Bitumen, tar, and asphalt—three materials that most people think are the same. While these materials might have the same applications, they are different. In this post, we shall discuss each of these materials in detail to help you understand their difference.
Let’s delve in!
Bitumen is a byproduct of petroleum, and it’s used as a binding agent. Generally, bitumen is a strong adhesive, which makes it resistant to oil or water damage. Because of this, bitumen is the best binding agent for asphalt-paved surfaces. The most common applications of bitumen include roadways, driveways, and car parks.
There are different ways to produce bitumen. The method used in the production of bitumen differs depending on its intended use. However, bitumen is a product of distilled crude oil in most cases. The distillation process helps to remove lighter fluids, thus leaving a black sticky substance, and that’s what’s used to make refined bitumen.
However, it’s important to note that refined bitumen isn’t the only form of bitumen. There are other natural sources of bitumen, which are used as an alternative to the processing of crude oil to produce bitumen. Rocks and lakes have also been sources of bitumen.
Bitumen extracted from lakes is known to have around 40% – 70% purity. For the bitumen extracted from lakes to be purified, it is boiled until the water evaporates, thus separating impurities. Rock bitumen, on the other hand, is found in sedimentary sources, which have 5% – 15% of bitumen. To extract bitumen from rocks, the rocks are crushed and heated, before the bitumen is separated from other materials.
Uses of bitumen
Bitumen is most used when making bituminous membrane products, as well as asphalt roads. Also, it is commonly used in the construction of motorways, highways, and rail networks. It’s also effective when it comes to waterproofing, and it’s used to make roofing products, alongside other industrial household applications—from sound-proofing to emulsion paints.
Here are other uses of bitumen:
- Making mastic floors for factories
- Building tank foundation
- Creating material for joint filling
- Making canal lining to prevent soil erosion
Tar is a dark brown or black sticky liquid of free carbon and hydrocarbons, which is extracted from different organic materials, through a process known as destructive distillation. The most common sources of tar include petroleum, wood, coal, and peat.
Also, we can define tar as a thick, dark flammable liquid extracted from coal or wood, and it consists of a mixture of resins, hydrocarbons, and alcohol, among other compounds. Typically, tar is used in road construction products, and for coating and preservation of wood.
Please note that tar is a mixture of different organic compounds, and that means the quality and amount of tar can change. Also, there are different types of tar, which are extracted from different sources. The most common resins are coal tar. This is made of nitrogen, phenol, and other aromatic hydrocarbons, like xylene, toluene, and naphthalene.
Uses of tar

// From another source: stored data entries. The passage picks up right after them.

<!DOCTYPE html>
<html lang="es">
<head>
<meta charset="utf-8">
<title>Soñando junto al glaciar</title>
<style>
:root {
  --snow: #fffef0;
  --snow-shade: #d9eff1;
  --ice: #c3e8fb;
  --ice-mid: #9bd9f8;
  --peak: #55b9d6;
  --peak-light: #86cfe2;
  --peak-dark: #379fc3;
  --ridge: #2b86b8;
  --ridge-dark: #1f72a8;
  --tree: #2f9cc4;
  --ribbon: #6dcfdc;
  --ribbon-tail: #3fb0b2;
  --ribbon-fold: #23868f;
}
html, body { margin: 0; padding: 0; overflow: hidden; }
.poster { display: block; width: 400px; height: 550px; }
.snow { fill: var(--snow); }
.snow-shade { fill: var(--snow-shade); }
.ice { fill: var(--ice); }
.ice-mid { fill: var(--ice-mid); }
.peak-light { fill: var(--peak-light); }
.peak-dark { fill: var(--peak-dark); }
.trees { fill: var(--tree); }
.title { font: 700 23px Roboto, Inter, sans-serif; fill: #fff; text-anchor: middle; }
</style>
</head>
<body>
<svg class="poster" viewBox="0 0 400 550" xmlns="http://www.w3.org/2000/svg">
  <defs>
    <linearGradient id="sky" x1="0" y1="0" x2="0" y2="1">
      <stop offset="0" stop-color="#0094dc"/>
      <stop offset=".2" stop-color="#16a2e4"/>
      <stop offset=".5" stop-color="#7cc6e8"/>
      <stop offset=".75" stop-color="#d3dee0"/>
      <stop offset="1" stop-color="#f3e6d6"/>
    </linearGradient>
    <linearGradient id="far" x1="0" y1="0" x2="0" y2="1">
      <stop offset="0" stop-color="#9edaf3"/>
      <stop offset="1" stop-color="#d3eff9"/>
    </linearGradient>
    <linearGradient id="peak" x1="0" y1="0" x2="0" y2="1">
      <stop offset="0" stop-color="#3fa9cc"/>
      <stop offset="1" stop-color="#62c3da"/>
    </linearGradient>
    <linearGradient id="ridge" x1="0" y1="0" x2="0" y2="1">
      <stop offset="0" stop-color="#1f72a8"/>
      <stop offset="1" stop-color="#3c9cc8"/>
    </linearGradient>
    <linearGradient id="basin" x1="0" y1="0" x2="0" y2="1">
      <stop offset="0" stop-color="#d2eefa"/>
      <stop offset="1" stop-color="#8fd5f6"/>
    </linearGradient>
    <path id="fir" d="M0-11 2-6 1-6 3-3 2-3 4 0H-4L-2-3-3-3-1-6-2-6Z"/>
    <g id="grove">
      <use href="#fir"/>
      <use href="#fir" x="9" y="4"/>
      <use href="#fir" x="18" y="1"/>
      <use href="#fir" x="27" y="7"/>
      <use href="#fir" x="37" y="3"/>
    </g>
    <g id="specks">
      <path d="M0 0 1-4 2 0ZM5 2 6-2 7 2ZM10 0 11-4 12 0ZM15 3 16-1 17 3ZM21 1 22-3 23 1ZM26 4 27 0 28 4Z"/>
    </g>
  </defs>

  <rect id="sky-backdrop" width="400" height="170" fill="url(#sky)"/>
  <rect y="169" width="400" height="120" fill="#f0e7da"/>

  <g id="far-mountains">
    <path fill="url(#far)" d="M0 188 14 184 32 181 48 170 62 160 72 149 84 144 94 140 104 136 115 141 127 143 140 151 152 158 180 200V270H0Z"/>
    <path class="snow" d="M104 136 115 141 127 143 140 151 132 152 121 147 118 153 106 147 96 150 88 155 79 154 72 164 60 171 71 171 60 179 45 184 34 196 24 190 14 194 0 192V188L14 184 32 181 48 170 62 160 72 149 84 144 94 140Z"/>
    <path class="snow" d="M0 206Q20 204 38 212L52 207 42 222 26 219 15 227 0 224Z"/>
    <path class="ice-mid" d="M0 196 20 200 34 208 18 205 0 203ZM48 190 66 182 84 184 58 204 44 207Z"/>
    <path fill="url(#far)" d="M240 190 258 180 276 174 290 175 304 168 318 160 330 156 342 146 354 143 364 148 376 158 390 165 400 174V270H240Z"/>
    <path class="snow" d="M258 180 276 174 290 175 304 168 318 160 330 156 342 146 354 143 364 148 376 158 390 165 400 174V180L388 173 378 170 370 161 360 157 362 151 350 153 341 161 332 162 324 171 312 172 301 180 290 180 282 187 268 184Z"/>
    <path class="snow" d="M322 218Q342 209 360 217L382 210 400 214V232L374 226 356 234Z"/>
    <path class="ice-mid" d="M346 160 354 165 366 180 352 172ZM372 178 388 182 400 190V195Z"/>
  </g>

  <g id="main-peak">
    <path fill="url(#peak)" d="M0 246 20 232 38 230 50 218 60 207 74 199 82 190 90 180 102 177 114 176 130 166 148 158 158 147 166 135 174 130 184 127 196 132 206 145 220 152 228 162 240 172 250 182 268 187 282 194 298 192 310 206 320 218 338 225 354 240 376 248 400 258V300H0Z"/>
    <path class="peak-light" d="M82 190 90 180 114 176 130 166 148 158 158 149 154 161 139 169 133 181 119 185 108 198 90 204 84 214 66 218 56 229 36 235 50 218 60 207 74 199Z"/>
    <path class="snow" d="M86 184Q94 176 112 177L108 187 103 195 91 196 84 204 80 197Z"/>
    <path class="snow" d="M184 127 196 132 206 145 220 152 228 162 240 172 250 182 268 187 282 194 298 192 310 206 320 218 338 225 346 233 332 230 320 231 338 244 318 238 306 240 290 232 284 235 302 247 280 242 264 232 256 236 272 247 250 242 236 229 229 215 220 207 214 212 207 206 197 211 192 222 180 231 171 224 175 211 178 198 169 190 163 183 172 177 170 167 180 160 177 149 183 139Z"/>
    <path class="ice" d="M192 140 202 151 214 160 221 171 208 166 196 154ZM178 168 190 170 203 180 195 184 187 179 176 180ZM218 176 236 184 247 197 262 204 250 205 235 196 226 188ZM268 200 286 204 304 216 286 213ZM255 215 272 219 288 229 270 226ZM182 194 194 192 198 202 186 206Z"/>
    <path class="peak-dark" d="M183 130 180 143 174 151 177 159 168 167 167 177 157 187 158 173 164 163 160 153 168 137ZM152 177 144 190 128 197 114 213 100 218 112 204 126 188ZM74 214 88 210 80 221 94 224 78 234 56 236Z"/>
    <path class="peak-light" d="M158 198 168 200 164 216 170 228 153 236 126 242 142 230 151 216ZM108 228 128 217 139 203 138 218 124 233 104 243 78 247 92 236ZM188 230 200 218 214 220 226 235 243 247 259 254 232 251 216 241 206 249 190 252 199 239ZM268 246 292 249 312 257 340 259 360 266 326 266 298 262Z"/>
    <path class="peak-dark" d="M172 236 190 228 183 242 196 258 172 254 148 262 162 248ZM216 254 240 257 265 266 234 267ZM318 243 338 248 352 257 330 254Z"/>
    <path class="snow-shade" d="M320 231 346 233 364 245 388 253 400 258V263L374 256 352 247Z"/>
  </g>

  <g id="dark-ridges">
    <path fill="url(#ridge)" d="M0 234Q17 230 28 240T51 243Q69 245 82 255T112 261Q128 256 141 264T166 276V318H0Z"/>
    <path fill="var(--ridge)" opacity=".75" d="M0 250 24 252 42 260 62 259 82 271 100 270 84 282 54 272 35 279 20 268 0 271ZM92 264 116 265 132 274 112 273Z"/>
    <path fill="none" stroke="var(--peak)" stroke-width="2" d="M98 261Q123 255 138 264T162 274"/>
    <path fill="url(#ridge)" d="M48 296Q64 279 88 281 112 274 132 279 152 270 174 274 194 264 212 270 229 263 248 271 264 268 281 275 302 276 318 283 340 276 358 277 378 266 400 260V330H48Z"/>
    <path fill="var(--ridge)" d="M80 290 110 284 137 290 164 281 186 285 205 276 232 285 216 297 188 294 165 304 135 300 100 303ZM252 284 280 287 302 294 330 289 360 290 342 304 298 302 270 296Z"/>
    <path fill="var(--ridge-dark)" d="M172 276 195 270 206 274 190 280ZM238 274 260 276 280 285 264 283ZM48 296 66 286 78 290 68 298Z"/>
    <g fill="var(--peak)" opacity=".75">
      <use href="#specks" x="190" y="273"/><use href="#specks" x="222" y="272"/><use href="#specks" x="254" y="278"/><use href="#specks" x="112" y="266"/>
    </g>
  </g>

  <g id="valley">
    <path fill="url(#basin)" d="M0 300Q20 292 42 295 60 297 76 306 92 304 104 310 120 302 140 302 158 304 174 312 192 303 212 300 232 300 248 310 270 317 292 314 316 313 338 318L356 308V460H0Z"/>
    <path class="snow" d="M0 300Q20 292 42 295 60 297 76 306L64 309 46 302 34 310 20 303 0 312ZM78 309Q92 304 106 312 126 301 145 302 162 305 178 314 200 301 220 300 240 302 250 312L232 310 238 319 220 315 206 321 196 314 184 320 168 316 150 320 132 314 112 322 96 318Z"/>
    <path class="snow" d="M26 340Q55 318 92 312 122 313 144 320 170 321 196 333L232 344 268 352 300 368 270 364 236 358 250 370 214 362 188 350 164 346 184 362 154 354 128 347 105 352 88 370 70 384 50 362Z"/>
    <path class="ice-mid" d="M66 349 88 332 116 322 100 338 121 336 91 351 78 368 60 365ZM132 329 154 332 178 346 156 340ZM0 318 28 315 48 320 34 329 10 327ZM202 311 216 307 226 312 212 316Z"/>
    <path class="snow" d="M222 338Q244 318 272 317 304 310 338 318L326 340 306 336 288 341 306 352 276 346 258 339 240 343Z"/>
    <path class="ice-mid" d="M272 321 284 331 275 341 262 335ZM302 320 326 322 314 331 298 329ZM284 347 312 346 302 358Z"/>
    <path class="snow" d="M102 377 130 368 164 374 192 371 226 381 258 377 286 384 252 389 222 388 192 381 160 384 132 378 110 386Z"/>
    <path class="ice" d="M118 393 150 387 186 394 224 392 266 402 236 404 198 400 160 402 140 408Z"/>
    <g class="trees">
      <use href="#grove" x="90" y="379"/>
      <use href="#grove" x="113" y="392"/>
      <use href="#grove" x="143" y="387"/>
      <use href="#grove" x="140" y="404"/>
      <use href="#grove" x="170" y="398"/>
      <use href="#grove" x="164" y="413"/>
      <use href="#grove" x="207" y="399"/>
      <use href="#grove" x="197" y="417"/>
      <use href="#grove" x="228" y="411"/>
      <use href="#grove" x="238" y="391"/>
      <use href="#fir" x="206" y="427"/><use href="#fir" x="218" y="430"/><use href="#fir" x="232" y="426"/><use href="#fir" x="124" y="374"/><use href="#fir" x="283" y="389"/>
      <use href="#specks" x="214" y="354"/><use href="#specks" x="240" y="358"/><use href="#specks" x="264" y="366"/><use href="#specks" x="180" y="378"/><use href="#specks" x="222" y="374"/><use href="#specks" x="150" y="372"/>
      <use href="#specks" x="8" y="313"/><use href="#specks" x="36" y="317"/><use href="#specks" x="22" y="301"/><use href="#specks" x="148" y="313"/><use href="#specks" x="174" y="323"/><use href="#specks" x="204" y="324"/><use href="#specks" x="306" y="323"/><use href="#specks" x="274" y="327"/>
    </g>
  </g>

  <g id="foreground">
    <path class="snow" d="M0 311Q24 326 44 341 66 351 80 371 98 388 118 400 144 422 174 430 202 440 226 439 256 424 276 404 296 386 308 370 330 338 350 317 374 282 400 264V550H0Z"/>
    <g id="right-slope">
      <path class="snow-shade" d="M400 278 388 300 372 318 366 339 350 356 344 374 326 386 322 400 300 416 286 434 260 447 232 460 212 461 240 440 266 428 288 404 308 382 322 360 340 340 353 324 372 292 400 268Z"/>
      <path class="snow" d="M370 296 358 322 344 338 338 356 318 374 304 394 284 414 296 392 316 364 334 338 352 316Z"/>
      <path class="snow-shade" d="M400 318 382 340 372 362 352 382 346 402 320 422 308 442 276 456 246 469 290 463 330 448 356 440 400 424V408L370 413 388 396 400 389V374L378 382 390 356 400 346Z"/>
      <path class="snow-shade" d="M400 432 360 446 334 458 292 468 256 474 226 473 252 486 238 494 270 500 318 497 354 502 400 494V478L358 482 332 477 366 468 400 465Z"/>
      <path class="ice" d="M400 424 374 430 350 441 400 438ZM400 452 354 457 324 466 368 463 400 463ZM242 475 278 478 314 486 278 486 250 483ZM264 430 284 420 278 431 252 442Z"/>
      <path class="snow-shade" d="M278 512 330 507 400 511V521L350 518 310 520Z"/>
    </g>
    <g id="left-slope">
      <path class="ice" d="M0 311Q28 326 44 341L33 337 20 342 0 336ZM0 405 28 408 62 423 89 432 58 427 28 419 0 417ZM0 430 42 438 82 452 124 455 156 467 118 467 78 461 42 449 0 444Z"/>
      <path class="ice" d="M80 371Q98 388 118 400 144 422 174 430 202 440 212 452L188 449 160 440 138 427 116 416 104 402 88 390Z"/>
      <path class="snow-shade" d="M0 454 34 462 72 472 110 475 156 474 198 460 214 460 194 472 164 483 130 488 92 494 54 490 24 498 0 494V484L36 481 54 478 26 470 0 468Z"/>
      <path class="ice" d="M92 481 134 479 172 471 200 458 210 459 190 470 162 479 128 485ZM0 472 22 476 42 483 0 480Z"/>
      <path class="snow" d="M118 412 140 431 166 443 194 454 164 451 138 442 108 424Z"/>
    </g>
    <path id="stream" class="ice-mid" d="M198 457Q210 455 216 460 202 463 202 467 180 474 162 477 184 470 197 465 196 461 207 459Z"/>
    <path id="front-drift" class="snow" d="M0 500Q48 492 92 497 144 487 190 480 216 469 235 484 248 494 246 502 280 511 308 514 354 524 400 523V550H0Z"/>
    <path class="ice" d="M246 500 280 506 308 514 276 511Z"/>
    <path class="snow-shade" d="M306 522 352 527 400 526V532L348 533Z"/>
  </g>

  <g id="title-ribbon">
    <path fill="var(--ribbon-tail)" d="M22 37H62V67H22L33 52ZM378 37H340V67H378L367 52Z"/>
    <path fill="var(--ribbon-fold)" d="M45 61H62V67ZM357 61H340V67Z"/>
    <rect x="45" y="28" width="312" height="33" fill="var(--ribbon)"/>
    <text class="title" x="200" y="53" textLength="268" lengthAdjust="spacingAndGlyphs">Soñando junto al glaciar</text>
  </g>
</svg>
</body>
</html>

Coal tar is mostly used to cover surfaces because it has high resistance to corrosive materials. Also, tar is used to manufacture soap, shampoo, and fuel. Also, tar can be used to waterproof and seal the hulls of boats and ships and seal roads. Also, it is used to seal tar paper and roofing shingles.
Wood tar, on the other hand, is used to seal traditional roofing shingles, wooden boats, and also as a painting to the outside walls of wooden houses. Besides, tar acts as a natural disinfectant. Wood or pine tar oil, in particular, is used to treat the surface of wooden shingle roofs, buckets, boats, and tubs.
Asphalt is a mixture of two materials—aggregates and binder. The aggregates used to make asphalt include gravel, sand, and crushed stone. The sealcoating contractors at ABC Paving, say that the aggregates comprise 95% of hot mix asphalt used in different paving projects. The remaining 5% is bitumen, which is a dark or back viscous material, used to hold or bind the aggregates together.
For a better understanding of the ingredients used to make asphalt, the elemental ingredients of asphalt are hydrogen, carbon, oxygen, sulfur, nitrogen, as well as some trace amounts of vanadium, nickel, and iron.
There are different types of asphalt, which include:
- Hot mix asphalt – during the production of hot mix asphalt, the materials are heated at extremely high temperatures. This is the most durable type of asphalt, and it’s used in areas with high traffic volumes, like airport runways and highways.
- Warm mix asphalt – this type of asphalt doesn’t need high temperatures during production because of the added zeolites, waxes, and emulsions. And, although warm mix asphalt is safer for both the environment and people, and requires less fossil fuel during production, it is not as durable as hot mix asphalt. Because of this, it’s used in areas with low traffic volume, and for patching potholes.
- Mastic asphalt – it contains less bitumen compared to hot asphalt mix, and it’s mostly used for footpaths, play courts, roofing, and roads.
Asphalt is used in nearly 85% of all road projects across the world. Also, it’s used to waterproof buildings, especially flat-roofed buildings. Asphalt is also used to waterproof and seal underground water tanks. Other contractors used asphalt when constructing dams, playgrounds, parks, parking lots, reservoirs, and driveways. Farmers also use asphalt at the bottom of fish ponds to prevent water loss.